**WHAT THE TASK REQUIRES**
Report all lines of the data below that hold the word "fill".

Start of INFORMATION GIVEN

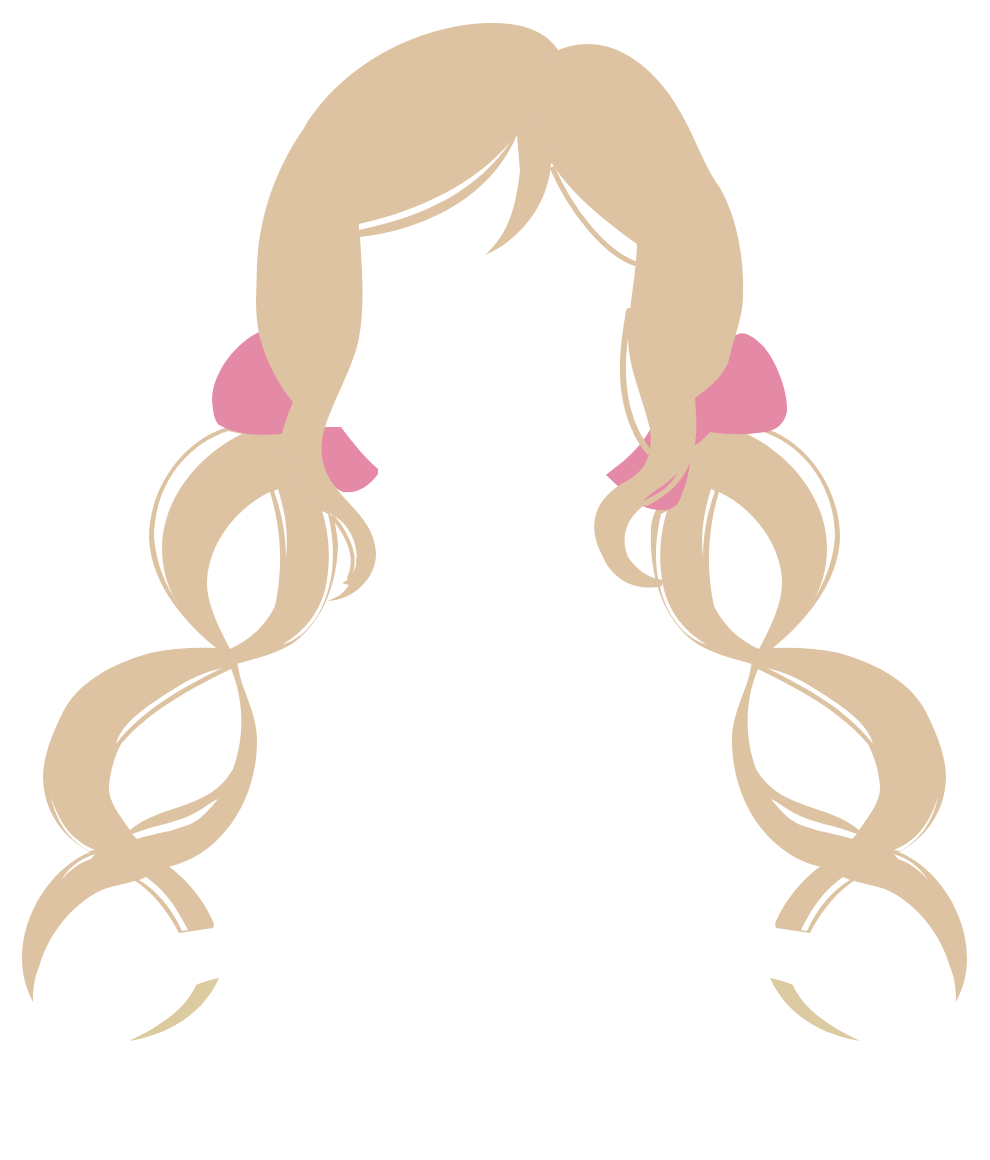
<!DOCTYPE html>
<html lang="en">
<head>
<meta charset="utf-8">
<title>Pigtails with pink bows</title>
<style>
:root { --paper: #ffffff; --hair: #ddc3a2; --bow: #e58aa6; --tip: #dccba0; }
html, body { margin: 0; background: var(--paper); overflow: hidden; }
svg { display: block; width: 990px; height: 1160px; }
.hair { fill: var(--hair); }
.gap { fill: var(--paper); }
.bow { fill: var(--bow); }
.tip { fill: var(--tip); }
.strand { fill: none; stroke: var(--hair); stroke-width: 6; stroke-linecap: round; }
</style>
</head>
<body>
<svg viewBox="0 0 990 1160" role="img" aria-label="Blonde hair with a parted fringe and two curled pigtails tied with pink bows">
  <defs>
    <g id="pigtail">
      <g class="upper-curl">
        <path class="hair" d="M232 426C182 438 149 490 149 537C150 578 178 617 216 648C222 655 226 660 229 666C255 659 280 653 296 641C325 618 340 578 338 530C338 518 333 508 322 490L300 425Z"/>
        <path class="gap" d="M228 431C180 447 154 492 154 537C156 565 167 588 180 607C168 590 162 570 162 548C162 500 198 455 242 434Z"/>
        <path class="gap" d="M270 492C232 510 207 549 207 583C207 605 220 630 230 649C249 641 266 625 275 606C282 575 283 535 270 492Z"/>
        <path class="gap" d="M274 491L278 489C284 509 289 530 286 558C286 533 281 511 274 491Z"/>
        <path class="gap" d="M322 511L328 514C337 552 334 586 318 615C307 632 298 639 282 645C305 631 318 614 325 590C331 563 330 537 322 511Z"/>
      </g>
      <g class="middle-curl">
        <path class="hair" d="M229 649C205 647 178 647 150 653C110 664 77 684 63 712C50 738 43 759 43 778C44 809 60 836 90 852C52 868 22 913 22 958C22 977 27 990 33 1002C33 990 34 978 39 967C49 931 76 901 104 889C116 885 126 884 138 880L168 867C219 856 257 803 257 741C257 711 241 690 238 666L232 650Z"/>
        <path class="gap" d="M231 669C245 702 244 739 233 769C220 791 204 798 182 806C164 812 146 817 130 830C118 813 108 801 109 785C111 768 115 756 121 744C149 711 190 689 231 669Z"/>
        <path class="gap" d="M116 744C121 723 148 705 174 689C189 679 205 672 222 668C182 688 143 709 116 744Z"/>
        <path class="gap" d="M132 834C155 825 176 823 195 813C204 808 211 802 218 799C203 817 197 823 179 828C165 833 151 834 137 839Z"/>
        <path class="gap" d="M51 797C60 825 73 841 95 850L89 851C70 841 56 822 51 797Z"/>
        <path class="gap" d="M61 880C71 865 81 859 95 854L91 859C79 863 70 870 61 880Z"/>
      </g>
      <g class="end-curl">
        <path class="hair" d="M168 866C187 879 206 903 214 924L213 928L179 933C167 910 152 891 132 879Z"/>
        <path class="gap" d="M139 880L146 877C165 891 174 903 188 930L182 931C171 907 157 891 139 880Z"/>
        <path class="tip" d="M219 978C205 1009 176 1033 129 1041C163 1025 187 1007 196 985Q205 981 219 978Z"/>
      </g>
    </g>
  </defs>

  <rect class="gap" width="990" height="1160"/>
  <use href="#pigtail"/>
  <use href="#pigtail" transform="matrix(-1 0 0 1 989 0)"/>

  <g id="bows">
    <path class="bow" d="M259 332C233 345 212 375 212 400C213 412 214 420 219 425C237 435 260 436 282 434L300 400Z"/>
    <path class="bow" d="M316 427H341C350 439 362 455 378 469V474C369 486 358 494 343 492C335 489 326 478 317 470Z"/>
    <path class="bow" d="M735 336C743 329 754 337 764 347C778 364 788 393 787 411C785 424 776 430 766 432C747 435 728 435 710 432C703 440 698 444 691 447C691 472 684 491 678 503C670 514 651 511 636 503L606 475C622 462 639 451 652 426L690 390Z"/>
  </g>

  <g id="left-hair">
    <path class="hair" d="M558 50C546 31 521 22 488 23C419 25 342 64 304 128C273 173 259 220 257 265L256 300Q256 318 259 334C265 360 280 387 293 402Q286 418 281 437L300 500L326 511C344 520 357 543 356 565C353 577 346 582 341 583L349 585C344 593 337 598 327 601C355 600 376 577 376 554C375 523 350 507 337 489C321 470 318 449 325 427C334 399 354 365 359 338C365 305 362 270 360 237C425 230 491 197 517 135L520 171C516 205 510 232 485 255C520 240 548 205 551 164L600 100Z"/>
    <path class="gap" d="M359 224C421 210 476 183 511 141C480 187 431 215 359 230Z"/>
    <path class="gap" d="M329 513C348 522 357 540 357 560C351 544 346 532 337 520Z"/>
    <path class="gap" d="M334 518C350 538 356 562 343 583L338 587C341 560 338 538 334 518Z"/>
    <path class="strand" d="M333 517C350 538 358 560 349 578" style="stroke-width:4"/>
  </g>

  <g id="right-hair">
    <path class="hair" d="M556 51C594 34 635 48 669 94C695 132 699 158 720 188C736 216 744 255 743 292C744 315 733 340 728 363C720 380 707 389 695 398C697 426 698 442 689 463C681 482 658 499 643 506C624 521 621 540 628 557C637 570 648 578 663 580L662 586C636 592 613 580 603 557C585 524 596 499 623 483C644 472 653 459 650 429C644 401 629 371 628 339C629 304 636 277 637 244C605 221 571 194 551 162L530 100Z"/>
    <path class="bow" d="M643 501C656 488 667 485 677 473C672 485 659 494 643 501Z"/>
    <path class="strand" d="M688 462C681 481 666 494 646 504" style="stroke-width:4"/>
    <path class="strand" d="M552 167C570 209 604 253 636 264" style="stroke-width:5;stroke-linecap:butt"/>
    <path class="strand" d="M629 311C622 351 620 379 628 410C633 429 640 440 648 451"/>
  </g>
</svg>
</body>
</html>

End of INFORMATION GIVEN

**EXERCISE ANSWER**
.hair { fill: var(--hair); }
.gap { fill: var(--paper); }
.bow { fill: var(--bow); }
.tip { fill: var(--tip); }
.strand { fill: none; stroke: var(--hair); stroke-width: 6; stroke-linecap: round; }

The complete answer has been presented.